Exercise aim:
Could you count the lines in the entries beneath that hold the word "along"? Respond with the number alone.

Excerpted records:
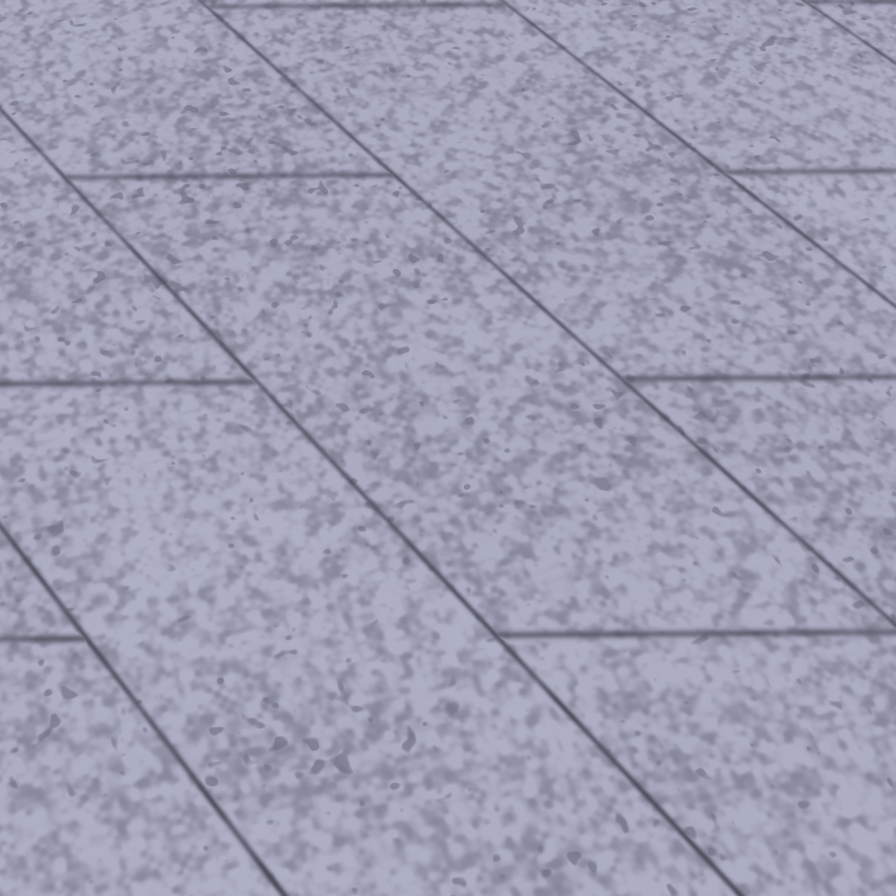
Give the GLSL for this texture, as a Shadertoy shader.

```glsl
// Speckled blue-grey stone paving in perspective: slanted courses of long slabs
// with end joints staggered by half a slab. Canvas points are projected to floor
// coordinates; joints are soft distance lines and the grain is layered value noise.

float hash(vec2 cell) {
    return fract(sin(dot(cell, vec2(127.1, 311.7))) * 43758.5453);
}

float noise(vec2 q) {
    vec2 cell = floor(q);
    vec2 f = fract(q);
    f = f * f * (3.0 - 2.0 * f);
    float low = mix(hash(cell), hash(cell + vec2(1.0, 0.0)), f.x);
    float high = mix(hash(cell + vec2(0.0, 1.0)), hash(cell + vec2(1.0, 1.0)), f.x);
    return mix(low, high, f.y);
}

// Two rotated octaves, which hides the noise grid
float grain(vec2 q) {
    mat2 turn = mat2(0.8, 0.6, -0.6, 0.8);
    return 0.58 * noise(turn * q) + 0.42 * noise(turn * turn * q * 1.7 + 31.0);
}

// Soft line profile, never thinner than a pixel
float softLine(float dist, float width) {
    float w = max(width, 0.8 / iResolution.y);
    return exp(-dist * dist / (w * w));
}

void mainImage(out vec4 fragColor, in vec2 fragCoord) {
    vec2 p = fragCoord / iResolution.xy;

    // Perspective: depth is the distance below the horizon
    float depth = 2.953 - p.y;
    float tilted = depth + 0.008 * (p.x - 0.5);
    float across = ((p.x + 1.953) / depth - 0.9415) / 0.1725;
    float along = 11.346 - 22.22 / tilted;
    float course = floor(across);
    float slab = 0.5 * (along + course + 1.0);

    // Distances to the joints in canvas units
    float sideDist = abs(across - round(across)) * 0.1725 * depth * 0.7;
    float endDist = abs(slab - round(slab)) * 2.0 * tilted * tilted / 22.22;

    // Stone grain, with broad patches and a slight tint for each slab
    vec2 floorPos = vec2(210.0 * (p.x - 0.3), 620.0) / depth;
    float patches = noise(floorPos * 0.09 + 7.0) - 0.5;
    float tint = hash(vec2(course, floor(slab)) + 3.0) - 0.5;
    float speckle = grain(floorPos) + 0.12 * patches;
    vec3 color = mix(vec3(0.53, 0.53, 0.61), vec3(0.675, 0.68, 0.765),
                     smoothstep(0.08, 0.72, speckle));
    color += 0.012 * tint + 0.012 * patches;

    // Sparse dark pits, denser in the darker patches
    float pit = grain(floorPos * 0.8 + 57.0) + 0.16 * patches;
    color = mix(color, vec3(0.43, 0.43, 0.51), 0.65 * smoothstep(0.27, 0.12, pit));

    // Joints, unevenly worn and fading with distance
    float near = mix(1.0, 0.7, p.y);
    float wear = 0.75 + 0.4 * noise(floorPos * 0.35 + 19.0);
    float side = softLine(sideDist, 0.0036 * near) * wear * near;
    float end = softLine(endDist, 0.0052 * near) * wear * near * 0.8;
    color = mix(color, vec3(0.29, 0.29, 0.35), min(max(side, end), 1.0) * 0.92);

    fragColor = vec4(color, 1.0);
}
```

Result:
2